Pictures paired with source code

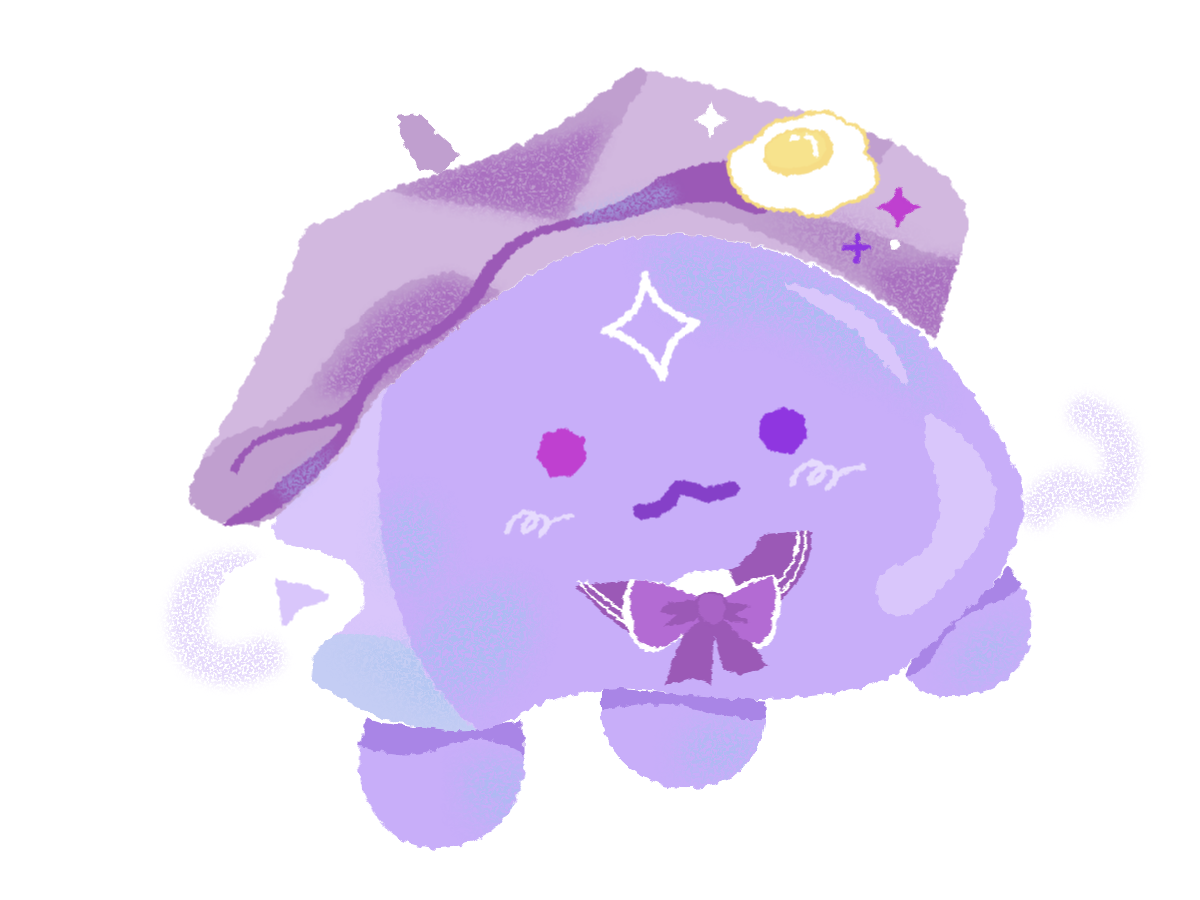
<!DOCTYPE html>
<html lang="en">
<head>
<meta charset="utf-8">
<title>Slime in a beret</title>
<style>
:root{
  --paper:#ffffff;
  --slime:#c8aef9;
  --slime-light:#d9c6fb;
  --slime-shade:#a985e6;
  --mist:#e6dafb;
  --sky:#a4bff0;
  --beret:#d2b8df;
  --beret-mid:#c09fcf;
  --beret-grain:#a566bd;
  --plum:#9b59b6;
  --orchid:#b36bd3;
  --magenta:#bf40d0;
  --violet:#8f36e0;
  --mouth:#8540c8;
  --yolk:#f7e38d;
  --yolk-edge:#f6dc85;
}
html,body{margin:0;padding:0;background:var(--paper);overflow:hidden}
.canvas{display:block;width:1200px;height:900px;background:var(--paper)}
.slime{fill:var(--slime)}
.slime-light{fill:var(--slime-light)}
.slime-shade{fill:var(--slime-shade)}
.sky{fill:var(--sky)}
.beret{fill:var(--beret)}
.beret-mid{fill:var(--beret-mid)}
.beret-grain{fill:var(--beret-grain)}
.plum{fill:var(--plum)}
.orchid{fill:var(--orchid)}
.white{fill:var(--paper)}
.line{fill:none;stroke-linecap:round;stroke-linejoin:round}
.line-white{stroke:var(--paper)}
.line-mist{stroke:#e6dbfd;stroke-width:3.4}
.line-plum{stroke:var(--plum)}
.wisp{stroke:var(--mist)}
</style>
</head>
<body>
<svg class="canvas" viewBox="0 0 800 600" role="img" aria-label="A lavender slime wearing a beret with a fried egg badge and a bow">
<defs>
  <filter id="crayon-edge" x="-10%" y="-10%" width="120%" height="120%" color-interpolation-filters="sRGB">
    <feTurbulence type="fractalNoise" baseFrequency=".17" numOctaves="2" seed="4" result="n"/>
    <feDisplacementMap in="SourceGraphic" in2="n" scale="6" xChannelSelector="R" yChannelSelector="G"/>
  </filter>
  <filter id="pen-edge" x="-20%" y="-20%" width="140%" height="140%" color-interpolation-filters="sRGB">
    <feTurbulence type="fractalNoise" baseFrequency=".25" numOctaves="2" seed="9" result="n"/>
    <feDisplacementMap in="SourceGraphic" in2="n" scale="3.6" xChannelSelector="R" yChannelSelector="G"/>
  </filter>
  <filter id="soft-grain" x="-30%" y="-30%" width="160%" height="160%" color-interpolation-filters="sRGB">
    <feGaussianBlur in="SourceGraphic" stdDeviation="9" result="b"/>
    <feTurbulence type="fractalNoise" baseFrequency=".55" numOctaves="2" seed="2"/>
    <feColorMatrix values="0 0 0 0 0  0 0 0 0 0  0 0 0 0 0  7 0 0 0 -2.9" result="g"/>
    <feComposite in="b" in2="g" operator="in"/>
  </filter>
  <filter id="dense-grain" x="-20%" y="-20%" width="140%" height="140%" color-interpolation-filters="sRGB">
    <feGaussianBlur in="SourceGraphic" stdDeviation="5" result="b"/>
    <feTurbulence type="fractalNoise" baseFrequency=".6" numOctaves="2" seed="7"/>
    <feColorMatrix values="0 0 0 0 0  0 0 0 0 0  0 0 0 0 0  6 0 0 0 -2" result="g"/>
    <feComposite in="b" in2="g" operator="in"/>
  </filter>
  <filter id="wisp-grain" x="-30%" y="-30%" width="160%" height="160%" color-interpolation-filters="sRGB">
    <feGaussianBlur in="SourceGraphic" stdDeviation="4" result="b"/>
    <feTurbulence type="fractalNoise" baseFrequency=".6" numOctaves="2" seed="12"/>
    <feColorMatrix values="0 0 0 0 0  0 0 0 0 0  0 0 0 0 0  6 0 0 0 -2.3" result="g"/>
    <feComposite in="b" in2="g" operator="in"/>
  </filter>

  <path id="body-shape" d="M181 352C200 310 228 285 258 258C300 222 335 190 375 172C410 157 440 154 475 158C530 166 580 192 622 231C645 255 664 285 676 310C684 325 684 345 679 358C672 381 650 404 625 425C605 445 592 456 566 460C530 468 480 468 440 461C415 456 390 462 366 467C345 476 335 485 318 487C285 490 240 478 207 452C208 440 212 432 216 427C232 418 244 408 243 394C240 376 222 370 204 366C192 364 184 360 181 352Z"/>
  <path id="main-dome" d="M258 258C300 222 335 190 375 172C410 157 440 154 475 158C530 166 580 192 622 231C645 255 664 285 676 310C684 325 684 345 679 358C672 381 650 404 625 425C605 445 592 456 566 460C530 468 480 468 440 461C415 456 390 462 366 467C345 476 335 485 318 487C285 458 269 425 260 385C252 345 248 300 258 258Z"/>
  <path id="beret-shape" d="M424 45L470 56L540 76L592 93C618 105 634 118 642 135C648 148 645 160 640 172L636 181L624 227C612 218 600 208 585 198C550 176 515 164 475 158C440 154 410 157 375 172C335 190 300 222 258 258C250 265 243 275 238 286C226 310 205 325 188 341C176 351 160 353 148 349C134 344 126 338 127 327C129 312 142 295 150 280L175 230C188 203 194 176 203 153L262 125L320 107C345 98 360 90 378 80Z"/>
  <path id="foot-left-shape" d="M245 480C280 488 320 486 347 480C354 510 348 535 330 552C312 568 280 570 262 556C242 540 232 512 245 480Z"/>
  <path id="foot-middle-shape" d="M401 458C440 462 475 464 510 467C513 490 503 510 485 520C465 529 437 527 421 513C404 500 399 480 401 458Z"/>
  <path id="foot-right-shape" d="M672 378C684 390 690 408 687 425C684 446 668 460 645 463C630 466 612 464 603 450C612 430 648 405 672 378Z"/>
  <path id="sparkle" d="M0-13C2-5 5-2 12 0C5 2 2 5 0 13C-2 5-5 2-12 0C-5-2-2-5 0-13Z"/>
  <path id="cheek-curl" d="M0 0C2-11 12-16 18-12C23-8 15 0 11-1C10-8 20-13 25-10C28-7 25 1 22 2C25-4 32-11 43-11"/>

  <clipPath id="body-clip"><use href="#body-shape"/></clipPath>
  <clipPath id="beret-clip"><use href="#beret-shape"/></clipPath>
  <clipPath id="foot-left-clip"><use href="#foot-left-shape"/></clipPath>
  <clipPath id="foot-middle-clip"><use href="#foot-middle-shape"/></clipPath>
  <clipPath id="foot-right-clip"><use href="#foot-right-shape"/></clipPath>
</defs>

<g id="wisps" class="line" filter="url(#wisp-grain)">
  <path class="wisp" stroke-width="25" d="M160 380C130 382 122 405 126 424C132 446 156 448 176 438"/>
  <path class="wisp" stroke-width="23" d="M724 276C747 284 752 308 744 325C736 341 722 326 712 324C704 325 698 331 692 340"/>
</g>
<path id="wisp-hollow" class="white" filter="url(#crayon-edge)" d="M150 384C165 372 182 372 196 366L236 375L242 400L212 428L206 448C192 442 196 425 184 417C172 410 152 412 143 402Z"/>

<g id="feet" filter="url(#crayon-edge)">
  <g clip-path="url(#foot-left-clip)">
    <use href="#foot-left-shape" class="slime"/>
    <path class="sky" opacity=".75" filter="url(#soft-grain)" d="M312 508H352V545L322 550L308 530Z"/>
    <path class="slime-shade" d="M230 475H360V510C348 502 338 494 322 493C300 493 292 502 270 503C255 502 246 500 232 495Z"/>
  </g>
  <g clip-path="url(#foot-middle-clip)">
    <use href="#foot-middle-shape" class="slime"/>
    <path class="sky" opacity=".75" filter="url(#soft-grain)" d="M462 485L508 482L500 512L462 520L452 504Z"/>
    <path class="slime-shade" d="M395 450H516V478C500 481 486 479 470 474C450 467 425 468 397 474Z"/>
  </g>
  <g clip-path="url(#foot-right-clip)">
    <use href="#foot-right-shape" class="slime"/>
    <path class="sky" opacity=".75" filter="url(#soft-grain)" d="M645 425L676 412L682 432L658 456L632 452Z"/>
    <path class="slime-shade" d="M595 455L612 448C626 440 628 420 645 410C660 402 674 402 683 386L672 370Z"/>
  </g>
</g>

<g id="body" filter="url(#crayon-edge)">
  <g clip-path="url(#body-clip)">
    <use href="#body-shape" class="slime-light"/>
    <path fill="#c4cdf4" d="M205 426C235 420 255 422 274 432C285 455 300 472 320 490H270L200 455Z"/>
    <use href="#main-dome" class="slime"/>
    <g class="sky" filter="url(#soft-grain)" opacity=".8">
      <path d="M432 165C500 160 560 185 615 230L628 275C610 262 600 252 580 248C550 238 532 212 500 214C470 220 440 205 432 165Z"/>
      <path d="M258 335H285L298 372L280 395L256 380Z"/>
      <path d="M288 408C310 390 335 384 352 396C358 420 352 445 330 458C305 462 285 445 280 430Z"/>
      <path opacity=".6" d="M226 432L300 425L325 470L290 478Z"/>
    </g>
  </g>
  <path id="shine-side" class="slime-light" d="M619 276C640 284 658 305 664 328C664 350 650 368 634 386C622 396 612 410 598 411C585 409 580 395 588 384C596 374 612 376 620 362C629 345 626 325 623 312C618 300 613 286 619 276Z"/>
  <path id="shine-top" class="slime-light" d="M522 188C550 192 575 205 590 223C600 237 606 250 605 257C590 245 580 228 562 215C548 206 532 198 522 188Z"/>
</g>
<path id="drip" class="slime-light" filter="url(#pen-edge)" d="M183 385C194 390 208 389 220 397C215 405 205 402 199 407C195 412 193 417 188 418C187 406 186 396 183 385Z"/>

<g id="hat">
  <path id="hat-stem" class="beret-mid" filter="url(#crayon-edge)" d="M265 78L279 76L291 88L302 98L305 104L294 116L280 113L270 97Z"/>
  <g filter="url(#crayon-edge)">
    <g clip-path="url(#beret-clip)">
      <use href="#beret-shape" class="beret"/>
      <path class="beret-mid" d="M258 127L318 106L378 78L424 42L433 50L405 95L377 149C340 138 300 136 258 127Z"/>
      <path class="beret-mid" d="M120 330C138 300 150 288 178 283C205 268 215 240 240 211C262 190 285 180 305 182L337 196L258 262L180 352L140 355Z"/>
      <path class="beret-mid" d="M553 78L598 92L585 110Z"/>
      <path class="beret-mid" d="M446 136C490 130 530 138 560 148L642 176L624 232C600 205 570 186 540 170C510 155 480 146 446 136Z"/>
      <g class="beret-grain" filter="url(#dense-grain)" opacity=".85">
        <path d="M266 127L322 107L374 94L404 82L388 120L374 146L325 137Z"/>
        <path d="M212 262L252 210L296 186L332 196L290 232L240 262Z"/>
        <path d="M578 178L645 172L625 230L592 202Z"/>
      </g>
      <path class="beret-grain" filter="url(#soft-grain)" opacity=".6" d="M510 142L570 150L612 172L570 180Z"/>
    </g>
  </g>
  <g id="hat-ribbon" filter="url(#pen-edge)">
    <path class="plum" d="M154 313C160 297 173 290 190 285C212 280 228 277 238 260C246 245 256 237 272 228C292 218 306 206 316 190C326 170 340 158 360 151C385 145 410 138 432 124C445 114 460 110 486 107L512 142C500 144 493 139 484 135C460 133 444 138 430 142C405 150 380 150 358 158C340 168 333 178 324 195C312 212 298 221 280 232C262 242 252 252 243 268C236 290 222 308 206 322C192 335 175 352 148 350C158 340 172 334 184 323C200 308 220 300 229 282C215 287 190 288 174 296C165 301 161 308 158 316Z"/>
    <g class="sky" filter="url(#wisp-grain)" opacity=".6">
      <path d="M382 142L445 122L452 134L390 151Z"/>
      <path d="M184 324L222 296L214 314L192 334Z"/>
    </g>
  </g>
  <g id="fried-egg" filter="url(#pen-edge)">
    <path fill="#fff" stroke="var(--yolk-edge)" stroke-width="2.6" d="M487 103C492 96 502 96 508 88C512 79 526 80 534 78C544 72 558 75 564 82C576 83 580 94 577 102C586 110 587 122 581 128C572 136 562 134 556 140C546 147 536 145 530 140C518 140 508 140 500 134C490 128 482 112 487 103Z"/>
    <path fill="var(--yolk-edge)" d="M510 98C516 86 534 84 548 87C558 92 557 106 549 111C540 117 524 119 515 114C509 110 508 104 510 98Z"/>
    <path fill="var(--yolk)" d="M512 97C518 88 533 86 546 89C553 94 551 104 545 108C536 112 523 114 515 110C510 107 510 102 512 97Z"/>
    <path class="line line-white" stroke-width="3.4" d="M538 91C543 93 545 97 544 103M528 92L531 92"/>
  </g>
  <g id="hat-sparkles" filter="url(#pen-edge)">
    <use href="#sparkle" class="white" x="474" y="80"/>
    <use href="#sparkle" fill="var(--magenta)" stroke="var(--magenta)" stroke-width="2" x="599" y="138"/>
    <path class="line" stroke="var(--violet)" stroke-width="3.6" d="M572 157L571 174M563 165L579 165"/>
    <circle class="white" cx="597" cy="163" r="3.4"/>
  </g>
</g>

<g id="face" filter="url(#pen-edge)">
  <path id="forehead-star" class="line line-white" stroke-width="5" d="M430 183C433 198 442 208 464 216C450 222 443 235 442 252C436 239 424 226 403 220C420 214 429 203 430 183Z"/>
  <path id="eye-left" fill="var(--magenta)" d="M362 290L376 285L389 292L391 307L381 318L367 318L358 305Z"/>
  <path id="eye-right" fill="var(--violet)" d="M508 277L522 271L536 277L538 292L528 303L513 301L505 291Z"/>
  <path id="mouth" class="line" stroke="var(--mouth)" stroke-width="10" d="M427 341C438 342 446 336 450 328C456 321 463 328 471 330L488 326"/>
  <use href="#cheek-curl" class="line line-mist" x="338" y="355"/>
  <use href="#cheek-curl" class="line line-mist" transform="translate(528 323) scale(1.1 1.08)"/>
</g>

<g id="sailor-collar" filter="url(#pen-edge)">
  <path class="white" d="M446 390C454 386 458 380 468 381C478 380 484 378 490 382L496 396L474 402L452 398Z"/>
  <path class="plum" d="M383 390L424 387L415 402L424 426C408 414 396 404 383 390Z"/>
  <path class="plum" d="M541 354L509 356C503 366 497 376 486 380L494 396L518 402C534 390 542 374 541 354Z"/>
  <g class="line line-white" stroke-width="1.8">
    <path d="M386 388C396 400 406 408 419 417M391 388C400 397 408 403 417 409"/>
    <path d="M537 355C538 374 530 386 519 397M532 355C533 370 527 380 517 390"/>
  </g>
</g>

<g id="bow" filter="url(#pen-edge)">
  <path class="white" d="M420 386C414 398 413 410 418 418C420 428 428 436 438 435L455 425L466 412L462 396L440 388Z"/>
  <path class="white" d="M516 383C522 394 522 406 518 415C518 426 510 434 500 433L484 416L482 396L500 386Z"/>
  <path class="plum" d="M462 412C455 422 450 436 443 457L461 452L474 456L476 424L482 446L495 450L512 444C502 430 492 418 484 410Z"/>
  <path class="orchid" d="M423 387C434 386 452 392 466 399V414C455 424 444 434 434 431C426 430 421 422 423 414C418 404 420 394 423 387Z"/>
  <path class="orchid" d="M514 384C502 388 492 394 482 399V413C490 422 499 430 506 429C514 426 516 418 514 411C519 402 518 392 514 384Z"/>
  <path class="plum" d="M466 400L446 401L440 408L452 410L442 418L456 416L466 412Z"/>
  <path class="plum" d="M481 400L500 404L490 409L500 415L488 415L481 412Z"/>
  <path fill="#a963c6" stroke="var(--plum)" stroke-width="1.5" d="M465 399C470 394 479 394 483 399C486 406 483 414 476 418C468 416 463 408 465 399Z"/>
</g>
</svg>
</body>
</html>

Required work
Nothing but the lines from the one with "354L509 356C503 366" through the last line of the records above should be retyped, and those word for word.

Answer
  <path class="plum" d="M541 354L509 356C503 366 497 376 486 380L494 396L518 402C534 390 542 374 541 354Z"/>
  <g class="line line-white" stroke-width="1.8">
    <path d="M386 388C396 400 406 408 419 417M391 388C400 397 408 403 417 409"/>
    <path d="M537 355C538 374 530 386 519 397M532 355C533 370 527 380 517 390"/>
  </g>
</g>

<g id="bow" filter="url(#pen-edge)">
  <path class="white" d="M420 386C414 398 413 410 418 418C420 428 428 436 438 435L455 425L466 412L462 396L440 388Z"/>
  <path class="white" d="M516 383C522 394 522 406 518 415C518 426 510 434 500 433L484 416L482 396L500 386Z"/>
  <path class="plum" d="M462 412C455 422 450 436 443 457L461 452L474 456L476 424L482 446L495 450L512 444C502 430 492 418 484 410Z"/>
  <path class="orchid" d="M423 387C434 386 452 392 466 399V414C455 424 444 434 434 431C426 430 421 422 423 414C418 404 420 394 423 387Z"/>
  <path class="orchid" d="M514 384C502 388 492 394 482 399V413C490 422 499 430 506 429C514 426 516 418 514 411C519 402 518 392 514 384Z"/>
  <path class="plum" d="M466 400L446 401L440 408L452 410L442 418L456 416L466 412Z"/>
  <path class="plum" d="M481 400L500 404L490 409L500 415L488 415L481 412Z"/>
  <path fill="#a963c6" stroke="var(--plum)" stroke-width="1.5" d="M465 399C470 394 479 394 483 399C486 406 483 414 476 418C468 416 463 408 465 399Z"/>
</g>
</svg>
</body>
</html>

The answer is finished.